  18. before I start I would like to clarify that I did not read Suri (Debora) book, not for lack of access, but for total disinterest in it (sorry, I can't take lies).I will respond on the little tidbits of info I collected from nibbling around her blogs. I know Suri from way before, as I grew up on the same block just a few houses down. #1 she grew up in a absolutely TOTALLY DYSFUNCTIONAL HOME, a far cry from the Average normal home. #2 her extended family might be satmar but her mother was not satmar or chasiddish looking or behaving at all (c'mon how many satmar family's do you know that own a cat??). Her aunt and grandparents (such fine good people, far from the extreme ones in the community) did everything to give her somewhat of a normal life, but I guess the product of such a broken home is beyond repairable, which makes a lot of sense to me, (accordingly to what went on in that house.) I grew up in a little more restricted home than her, what should I tell you, I LOOOVE being Jewish! with all its laws and restrictions. I am PROUD to be Satmar! I ADORE my lifestyle! I CANT get enough of my husband and kids!! LIFE IS BLISS, THANK GOD!! and NO noone is forcing me to write this and NO I dont feel restricted at all! and so do all of the dozens of people I know feel. All you can sum this up to is that her childhood traumas sadly made her into who she is today (not surprisingly) not because she was sheltered or restricted, (because in that house of hers nothing mattered you were free as a bird to do whatever you wished ). Just to finish off, come to think of it Deborah is 1 out of appx. 10,000 satmar women out there saying all this. Inf you have a little brains and seek the truth think if it makes sense to you.

  19. on your ? as to why our marriages are arranged, let me clarify you one thing ( I would love to clarify you the whole process but that would be too long). Most of us marry our spouses by choice, Yes we are set up with whom to meet but at the end of our meetings we have the option to say yes or no or request another meeting. We are not married by force to anyone except maybe in extreme cases of abuse.
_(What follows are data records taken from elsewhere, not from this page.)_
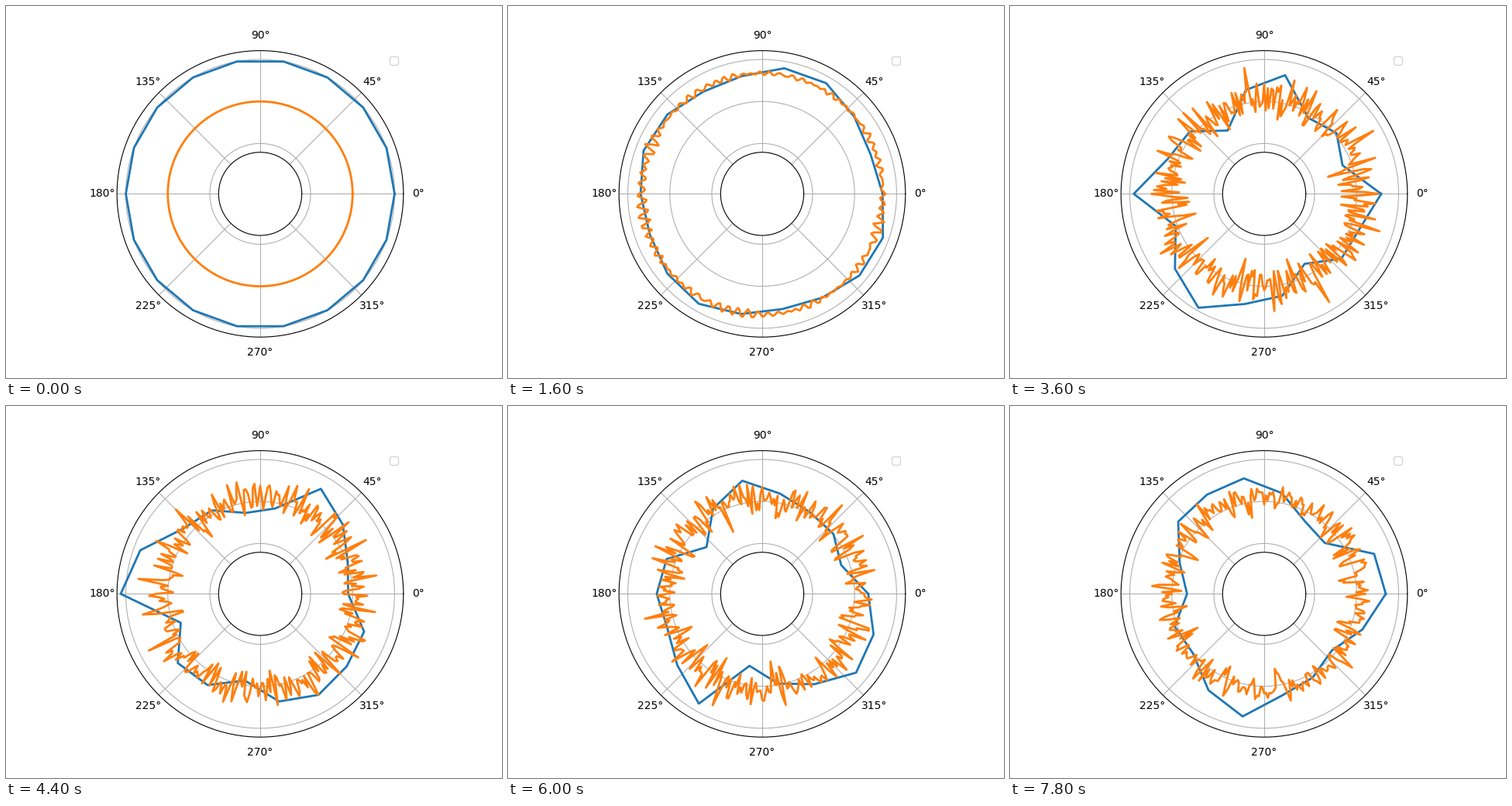
A matplotlib script that plays this animation: 640x480 px, repeating every 8000 ms.

```python
import numpy as np
import matplotlib.pyplot as plt
from matplotlib.animation import FuncAnimation

# Two-scale Lorenz-96 ring: K slow cells, each coupled to J fast ones
K, J = 18, 20
FORCE, EPS = 10.0, 0.5
FRAMES, INTERVAL = 40, 200
STEP, SUBSTEPS = 0.1, 20

# Slow ripple once it shows (time 0.8): wave number, amplitude, phase
WAVES = [(3, 0.52, -1.85), (4, 1.23, -1.76), (5, 0.11, 0.67)]


def shift(v, n):
    """Value n cells further round the ring."""
    return np.roll(v, -n)


def rates(s):
    x, y = s[:K], s[K:]
    dx = (shift(x, 1) - shift(x, -2)) * shift(x, -1) - x + FORCE
    dx -= y.reshape(J, K).mean(axis=0)
    dy = shift(y, 1) * (shift(y, -1) - shift(y, 2)) - y + np.tile(x, J)
    return np.concatenate([dx, dy / EPS])


def advance(s):
    h = STEP / SUBSTEPS
    for _ in range(SUBSTEPS):
        a = rates(s)
        b = rates(s + h / 2 * a)
        c = rates(s + h / 2 * b)
        d = rates(s + h * c)
        s = s + h / 6 * (a + 2 * b + 2 * c + d)
    return s


def seed_ripple(mean_integral=7.07, span=0.8):
    """Tiny ripple that grows linearly into WAVES after the given span."""
    cell = np.arange(K)
    ripple = np.zeros(K)
    for m, amp, phase in WAVES:
        theta = 2 * np.pi * m / K
        growth = mean_integral * (np.exp(1j * theta) - np.exp(-2j * theta)) - span
        ripple += (amp * np.exp(1j * (theta * cell - phase) - growth)).real
    return ripple


def simulate():
    rng = np.random.default_rng(4)
    state = np.concatenate([FORCE + seed_ripple(),
                            2e-3 * rng.standard_normal(K * J)])
    states = [state]
    for _ in range(FRAMES - 1):
        states.append(advance(states[-1]))
    return np.array(states) / FORCE


def closed(v):
    return np.append(v, v[0])


def ring(ax, count):
    angles = np.linspace(0, 2 * np.pi, count + 1)
    return ax.plot(angles, np.zeros(count + 1), lw=2)[0]


history = simulate()

fig = plt.figure(figsize=(6.4, 4.8), dpi=100)
ax = fig.add_subplot(projection="polar")
slow = ring(ax, K)
fast = ring(ax, K * J)
ax.set_yticks([-1, 0, 1])
ax.set_yticklabels([])
ax.set_ylim(-1.21, 1.21)
ax.set_rorigin(-2.2)
ax.legend([], [], loc="upper right")


def draw(n):
    slow.set_ydata(closed(history[n, :K]))
    fast.set_ydata(closed(history[n, K:]))
    return slow, fast


anim = FuncAnimation(fig, draw, frames=FRAMES, interval=INTERVAL,
                     repeat=True, repeat_delay=0)
plt.show()
```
And to prove that point to you, a very close relative of mines said no to a girl after meeting her and his parents didnt bother him once about it.

  20. Disparaging someone's truth and experiences is crass.